Abbotswood house and its formal gardens stands in the centre-north part of the park, which is around one mile long from south-west to north-east and over half-a-mile at its widest point. The park has several distinct characters, from the shallow north-south valley along the River Dikler, prominent with parkland trees; to the east-west valley of open parkland where historic hedge lines and wooded belts are more characteristic. The west side of the park contains the drive north-south, carried over the narrow river by a small stone bridge, possibly early C20. South of Bowl Farm is a small lake, created in 1958, and surrounding the farm are coppices, including Searcham Coppice and ‘The Walks’, and areas of open grassland. Views from the farm to the south west are of the rooftops of Lower Swell, and a section of the parkland here is designated as a Scheduled Monument as evidence of medieval settlement remains on the village edge. A short distance north of the medieval moat on the southern edge of the park is Lady's Well, a so-called healing spring covered with a low, pitched, ashlar cover (listed Grade II).
The central part of the park, immediately south of Abbotswood, has many parkland and specimen trees, including some large veteran oaks and smaller trees planted in the late C20, alongside small groves of trees. It has the character of woodland pasture, and is probably a remnant of the historic parkland owned by the Atkyns family, and before. The principal views from the house are of this area of the park.
To the east of this parkland, the character changes again, to comprise a steep valley with a stream dropping from the east. The banks of the stream are wooded and form a belt through the central part of the eastern half of the park, ending with a coppice at the centre of the entire parkland. The King’s Highway (or Cotswold Ridgeway) was possibly located to the south of the stream, although no obvious evidence survives. In the 1920s a golf course was situated here. The fields running down to the stream are open pasture, with few trees, although remnants of hedge lines are defined by historic hawthorn and oak near to the southern boundary. Along the north boundary is a wooded shelterbelt with a modern gated entrance half way along. Within the field to its south, evidence of a Romano-British Villa was found when excavating for stone for the house in 1862; it is a scheduled monument. The south boundary also has a shelter belt of trees of a more recent date, and all boundaries to the park are defined by dry stone walls, approximately 1.5m high.
Brick-walled kitchen gardens stand 150m west of, and upslope from, Bowl Farm, their position relating to Bowl Farm rather than Abbotswood. The main walled garden is 70m square, and slopes downhill from north-west to south-east. The walls (that to the south fell down in the mid-C20 and was not rebuilt) appear to be of the C19 and C20. Lean-to glasshouses along the north wall were rebuilt in the 1990s and the garden remains (2018) in production. There are sheds along the rear of the north wall.
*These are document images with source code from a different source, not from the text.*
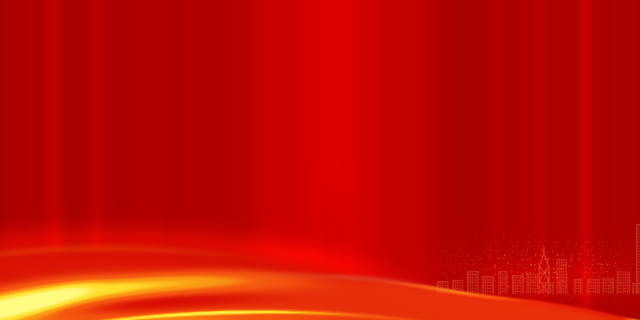
Give the GLSL for this background, as a Shadertoy shader.

```glsl
// Red curtain with glowing golden silk waves and a small sparkling skyline.

float hash(vec2 p) {
    return fract(sin(dot(p, vec2(127.1, 311.7))) * 43758.5453);
}

float noise1(float x) {
    float f = fract(x);
    float i = floor(x);
    return mix(hash(vec2(i, 3.0)), hash(vec2(i + 1.0, 3.0)), f * f * (3.0 - 2.0 * f));
}

// Gaussian band around zero
float band(float d, float width) {
    return exp(-d * d / (width * width));
}

// Filled below the edge, fading out over the given softness
float below(float d, float softness) {
    return 1.0 - smoothstep(-softness, softness, d);
}

vec3 silkColor(float heat) {
    vec3 c = mix(vec3(0.85, 0.05, 0.01), vec3(0.96, 0.33, 0.06), smoothstep(0.0, 0.35, heat));
    c = mix(c, vec3(0.98, 0.60, 0.07), smoothstep(0.35, 0.6, heat));
    c = mix(c, vec3(1.0, 0.87, 0.17), smoothstep(0.6, 0.85, heat));
    return mix(c, vec3(1.0, 0.98, 0.5), smoothstep(0.85, 1.3, heat));
}

vec3 curtain(vec2 p) {
    float red = 0.68 + 0.15 * band(p.x - 1.03, 0.27) + 0.04 * band(p.x - 1.04, 0.07) * smoothstep(0.2, 0.55, p.y);
    red += 0.04 * (noise1(p.x * 13.0) - 0.5) + 0.025 * (noise1(p.x * 42.0) - 0.5);
    red += 0.06 * (band(p.x - 0.17, 0.025) + band(p.x - 0.3, 0.02) + band(p.x - 1.69, 0.025));
    red += 0.11 * band(p.x - 1.83, 0.022) - 0.03 * band(p.x - 1.42, 0.1);
    return vec3(red, 0.0, 0.0);
}

// Line drawing of one building: walls, roof and window rows
float building(vec2 p, float halfWidth, float height, float aa) {
    vec2 q = vec2(abs(p.x) - halfWidth, p.y - height);
    float d = max(q.x, q.y);
    float inside = below(d, aa) * step(0.0, p.y);
    float outline = below(abs(d + 0.001) - 0.001, aa);
    vec2 cell = abs(fract(p / vec2(0.007, 0.009)) - 0.5);
    float windows = smoothstep(0.2, 0.4, max(cell.x, cell.y));
    return inside * max(outline, 0.4 * windows);
}

float skyline(vec2 p, float aa) {
    vec2 q = p - vec2(1.36, 0.08);
    float id = floor(q.x / 0.047);
    float h = hash(vec2(id, 8.0));
    float local = (fract(q.x / 0.047) - 0.5) * 0.047;
    float city = building(vec2(local, q.y), 0.013 + 0.008 * h, 0.035 + 0.04 * hash(vec2(id, 2.0)), aa);
    city *= step(0.0, q.x);
    city = max(city, building(q - vec2(0.395, 0.0), 0.016, 0.11, aa));
    city = max(city, building(q - vec2(0.64, 0.0), 0.012, 0.22, aa));

    // Braced tower tapering into a mast
    vec2 t = q - vec2(0.34, 0.0);
    float taper = 0.015 * (1.0 - smoothstep(0.08, 0.135, t.y));
    float brace = abs(abs(t.x) - 0.015 * abs(2.0 * fract(t.y / 0.045) - 1.0));
    float frame = min(abs(abs(t.x) - taper), brace + step(0.105, t.y));
    float tower = below(frame - 0.0012, aa) * step(0.0, t.y) * step(t.y, 0.15);
    return max(city, tower);
}

float sparkles(vec2 p, float aa) {
    float sum = 0.0;
    for (int i = 0; i < 3; i++) {
        float size = 0.014 + 0.009 * float(i);
        vec2 id = floor(p / size);
        float h = hash(id + float(i) * 17.0);
        vec2 center = 0.25 + 0.5 * vec2(hash(id + 5.3), hash(id + 9.1));
        float d = length((fract(p / size) - center) * size);
        sum += step(0.5, h) * h * below(d - 0.0005 - 0.0015 * h, aa);
    }
    float cloud = band(p.x - 1.72, 0.27) * band(p.y - 0.165, 0.075);
    return sum * cloud;
}

void mainImage(out vec4 fragColor, in vec2 fragCoord) {
    vec2 p = fragCoord / iResolution.xy * vec2(2.0, 1.0);
    float x = p.x;
    float aa = 1.0 / iResolution.y;
    vec3 color = curtain(p);

    // Signed heights above the veil, the main ribbon and the low fold
    float veil = p.y - (0.232 + 0.1 * x - 0.15 * x * x);
    float ribbon = p.y - (0.06 + 0.185 * x - 0.108 * x * x - 0.012 * band(x - 1.5, 0.2));
    float fold = p.y - (0.025 - 0.12 * (x - 0.82) * (x - 0.82));
    float leftSide = 1.0 - smoothstep(0.3, 1.2, x);

    // Translucent veil with a warm rim
    float veilFade = 1.0 - smoothstep(0.9, 1.45, x);
    color += vec3(0.16, 0.03, 0.0) * band(veil, 0.05) * veilFade;
    float cover = max(below(veil + 0.025, 0.04) * veilFade, below(ribbon, 0.006));

    // Heat of the silk, from red through orange to pale yellow
    float heat = 0.17 * below(ribbon, 0.03) + 0.05 * leftSide;
    heat += 0.2 * band(veil + 0.022, 0.014) * leftSide;
    heat += 0.5 * band(ribbon + 0.012, 0.032) * (1.0 - smoothstep(0.5, 1.1, x));
    heat += 0.45 * band(x - 0.1, 0.28) * band(ribbon + 0.005, 0.045);
    heat += 0.6 * band(p.y - 0.02 - 0.27 * x, 0.028) * (1.0 - smoothstep(0.1, 0.35, x));
    heat += 0.3 * band(x, 0.3) * band(p.y, 0.05);
    heat += 0.75 * band(fold, 0.006) * band(x - 0.68, 0.4) + 0.3 * below(fold, 0.02) * band(x - 0.5, 0.4);
    heat += 0.4 * band(ribbon + 0.005, 0.007) * band(x - 1.42, 0.16);
    heat += 0.8 * band(length(p - vec2(2.0, 0.0)), 0.03);
    heat -= 0.22 * band(x - 0.5, 0.3) * band(ribbon + 0.07, 0.022);
    color = mix(color, silkColor(heat), cover);

    // Pink sheen along the crest
    color = mix(color, vec3(0.87, 0.33, 0.22), 0.55 * band(ribbon, 0.009) * band(x - 1.1, 0.22));

    // Skyline and drifting sparks
    color += vec3(0.1, 0.015, 0.01) * band(x - 1.73, 0.28) * band(p.y - 0.13, 0.07);
    color = mix(color, vec3(0.9, 0.45, 0.29), 0.7 * skyline(p, aa));
    color = mix(color, vec3(0.96, 0.4, 0.2), clamp(sparkles(p, aa), 0.0, 0.9));

    fragColor = vec4(clamp(color, 0.0, 1.0), 1.0);
}
```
East of the kitchen garden, between it and the creamery, are some old orchard trees, and a new orchard has been planted to the north.